WHAT TO WORK ON: The records follow. Filter them to the lines that hold "items".

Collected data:
━━━━━━━━━━━━━━━━━━━━━━━━━━━━━━

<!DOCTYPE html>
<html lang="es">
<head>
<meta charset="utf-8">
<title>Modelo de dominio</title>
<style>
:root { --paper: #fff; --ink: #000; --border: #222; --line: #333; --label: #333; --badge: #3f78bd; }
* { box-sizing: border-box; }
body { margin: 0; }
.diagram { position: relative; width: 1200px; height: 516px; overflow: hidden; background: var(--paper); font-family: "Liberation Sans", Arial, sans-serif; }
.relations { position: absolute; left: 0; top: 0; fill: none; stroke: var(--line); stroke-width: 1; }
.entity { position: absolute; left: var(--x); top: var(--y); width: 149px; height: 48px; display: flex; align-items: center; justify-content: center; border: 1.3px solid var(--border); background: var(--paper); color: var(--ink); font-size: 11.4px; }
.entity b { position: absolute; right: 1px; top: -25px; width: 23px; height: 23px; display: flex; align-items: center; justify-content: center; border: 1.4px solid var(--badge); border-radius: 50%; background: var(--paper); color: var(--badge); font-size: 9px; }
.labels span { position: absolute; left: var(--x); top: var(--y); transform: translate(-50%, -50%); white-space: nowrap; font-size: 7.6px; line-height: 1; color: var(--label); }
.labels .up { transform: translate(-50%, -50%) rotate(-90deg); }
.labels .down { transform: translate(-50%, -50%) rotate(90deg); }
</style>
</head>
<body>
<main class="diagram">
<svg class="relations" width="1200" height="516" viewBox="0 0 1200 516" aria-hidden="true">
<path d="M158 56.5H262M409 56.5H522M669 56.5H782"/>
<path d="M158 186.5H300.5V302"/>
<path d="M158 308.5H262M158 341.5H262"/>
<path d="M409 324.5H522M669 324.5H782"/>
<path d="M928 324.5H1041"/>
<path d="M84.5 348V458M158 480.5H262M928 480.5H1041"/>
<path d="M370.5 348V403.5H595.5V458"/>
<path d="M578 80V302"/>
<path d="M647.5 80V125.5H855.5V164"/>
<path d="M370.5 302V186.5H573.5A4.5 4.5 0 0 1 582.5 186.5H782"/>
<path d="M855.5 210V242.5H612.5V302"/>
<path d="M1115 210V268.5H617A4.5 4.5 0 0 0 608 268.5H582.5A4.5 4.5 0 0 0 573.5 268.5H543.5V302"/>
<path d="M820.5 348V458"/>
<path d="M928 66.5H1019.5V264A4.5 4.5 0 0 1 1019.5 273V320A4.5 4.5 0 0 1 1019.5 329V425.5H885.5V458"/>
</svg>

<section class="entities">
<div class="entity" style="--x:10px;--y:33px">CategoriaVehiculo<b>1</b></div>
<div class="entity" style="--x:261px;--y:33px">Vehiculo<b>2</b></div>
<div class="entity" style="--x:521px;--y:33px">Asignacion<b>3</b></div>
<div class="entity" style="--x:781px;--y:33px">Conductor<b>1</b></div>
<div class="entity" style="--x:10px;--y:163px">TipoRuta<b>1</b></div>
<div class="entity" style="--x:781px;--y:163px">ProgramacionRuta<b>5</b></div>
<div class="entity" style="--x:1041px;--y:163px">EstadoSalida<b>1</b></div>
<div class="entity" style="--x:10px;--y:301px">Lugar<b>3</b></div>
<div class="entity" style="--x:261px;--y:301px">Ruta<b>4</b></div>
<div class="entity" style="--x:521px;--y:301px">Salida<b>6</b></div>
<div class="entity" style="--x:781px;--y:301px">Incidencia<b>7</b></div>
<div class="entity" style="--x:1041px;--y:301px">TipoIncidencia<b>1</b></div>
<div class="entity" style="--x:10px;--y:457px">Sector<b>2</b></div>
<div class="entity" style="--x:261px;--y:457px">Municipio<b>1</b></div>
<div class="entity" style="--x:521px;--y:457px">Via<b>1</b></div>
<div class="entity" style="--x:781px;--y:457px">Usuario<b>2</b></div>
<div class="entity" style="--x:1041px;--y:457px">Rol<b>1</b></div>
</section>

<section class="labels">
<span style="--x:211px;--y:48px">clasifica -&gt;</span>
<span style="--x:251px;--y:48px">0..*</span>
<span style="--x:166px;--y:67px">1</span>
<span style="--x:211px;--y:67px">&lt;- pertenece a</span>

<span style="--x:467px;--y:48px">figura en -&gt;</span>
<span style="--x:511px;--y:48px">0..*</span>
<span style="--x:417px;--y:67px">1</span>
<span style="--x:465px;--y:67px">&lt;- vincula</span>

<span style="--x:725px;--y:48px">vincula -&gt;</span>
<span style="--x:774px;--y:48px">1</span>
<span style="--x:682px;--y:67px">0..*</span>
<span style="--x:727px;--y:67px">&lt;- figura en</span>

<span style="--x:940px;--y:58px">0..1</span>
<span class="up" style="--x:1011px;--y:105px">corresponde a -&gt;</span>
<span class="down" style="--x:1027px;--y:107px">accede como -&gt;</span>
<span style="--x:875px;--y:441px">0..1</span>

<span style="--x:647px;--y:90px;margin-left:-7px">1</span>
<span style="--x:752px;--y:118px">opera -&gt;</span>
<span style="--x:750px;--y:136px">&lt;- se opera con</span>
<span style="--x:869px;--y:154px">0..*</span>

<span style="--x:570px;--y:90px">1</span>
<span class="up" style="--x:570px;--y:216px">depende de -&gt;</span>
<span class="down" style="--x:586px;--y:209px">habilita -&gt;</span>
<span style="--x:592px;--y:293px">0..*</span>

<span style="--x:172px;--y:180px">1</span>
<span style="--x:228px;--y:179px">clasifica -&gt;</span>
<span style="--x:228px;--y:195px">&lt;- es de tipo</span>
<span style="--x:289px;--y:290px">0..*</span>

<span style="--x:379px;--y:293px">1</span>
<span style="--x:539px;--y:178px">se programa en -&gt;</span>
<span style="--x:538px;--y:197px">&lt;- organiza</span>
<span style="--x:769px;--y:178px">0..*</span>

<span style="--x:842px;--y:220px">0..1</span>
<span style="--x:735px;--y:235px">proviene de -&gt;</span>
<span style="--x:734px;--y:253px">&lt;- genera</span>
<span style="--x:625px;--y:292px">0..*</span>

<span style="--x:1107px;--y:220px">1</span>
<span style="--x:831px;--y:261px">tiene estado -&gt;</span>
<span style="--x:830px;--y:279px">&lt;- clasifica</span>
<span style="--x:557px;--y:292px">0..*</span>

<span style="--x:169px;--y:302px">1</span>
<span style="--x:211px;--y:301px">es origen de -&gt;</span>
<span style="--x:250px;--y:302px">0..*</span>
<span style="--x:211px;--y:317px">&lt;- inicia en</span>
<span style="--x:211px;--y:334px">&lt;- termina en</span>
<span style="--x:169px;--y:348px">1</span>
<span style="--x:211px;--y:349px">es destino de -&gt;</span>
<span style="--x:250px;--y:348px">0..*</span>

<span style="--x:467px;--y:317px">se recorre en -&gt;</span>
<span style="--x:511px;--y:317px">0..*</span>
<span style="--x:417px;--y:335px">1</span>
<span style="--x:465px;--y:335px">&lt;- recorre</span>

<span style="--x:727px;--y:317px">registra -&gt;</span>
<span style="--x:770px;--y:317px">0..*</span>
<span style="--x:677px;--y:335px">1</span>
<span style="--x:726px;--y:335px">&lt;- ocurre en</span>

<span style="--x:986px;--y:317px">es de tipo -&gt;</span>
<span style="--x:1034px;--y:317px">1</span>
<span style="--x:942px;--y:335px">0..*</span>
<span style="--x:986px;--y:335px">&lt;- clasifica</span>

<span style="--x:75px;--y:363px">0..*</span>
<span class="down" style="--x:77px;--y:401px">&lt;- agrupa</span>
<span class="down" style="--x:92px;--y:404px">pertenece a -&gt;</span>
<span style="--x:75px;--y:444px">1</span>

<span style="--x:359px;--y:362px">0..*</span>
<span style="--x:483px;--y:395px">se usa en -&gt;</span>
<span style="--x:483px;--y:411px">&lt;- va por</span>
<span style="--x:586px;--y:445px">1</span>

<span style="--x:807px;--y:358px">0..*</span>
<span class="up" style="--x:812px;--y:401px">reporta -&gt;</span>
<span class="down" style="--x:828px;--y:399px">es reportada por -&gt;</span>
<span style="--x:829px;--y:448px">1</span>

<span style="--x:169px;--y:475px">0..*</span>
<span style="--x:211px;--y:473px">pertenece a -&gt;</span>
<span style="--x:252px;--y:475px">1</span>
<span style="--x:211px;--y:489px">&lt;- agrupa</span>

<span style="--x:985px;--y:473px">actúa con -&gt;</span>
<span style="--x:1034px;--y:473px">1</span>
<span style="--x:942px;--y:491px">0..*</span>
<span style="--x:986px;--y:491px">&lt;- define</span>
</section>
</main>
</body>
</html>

━━━━━━━━━━━━━━━━━━━━━━━━━━━━━━

ANSWER FOR THIS EXERCISE:
.entity { position: absolute; left: var(--x); top: var(--y); width: 149px; height: 48px; display: flex; align-items: center; justify-content: center; border: 1.3px solid var(--border); background: var(--paper); color: var(--ink); font-size: 11.4px; }
.entity b { position: absolute; right: 1px; top: -25px; width: 23px; height: 23px; display: flex; align-items: center; justify-content: center; border: 1.4px solid var(--badge); border-radius: 50%; background: var(--paper); color: var(--badge); font-size: 9px; }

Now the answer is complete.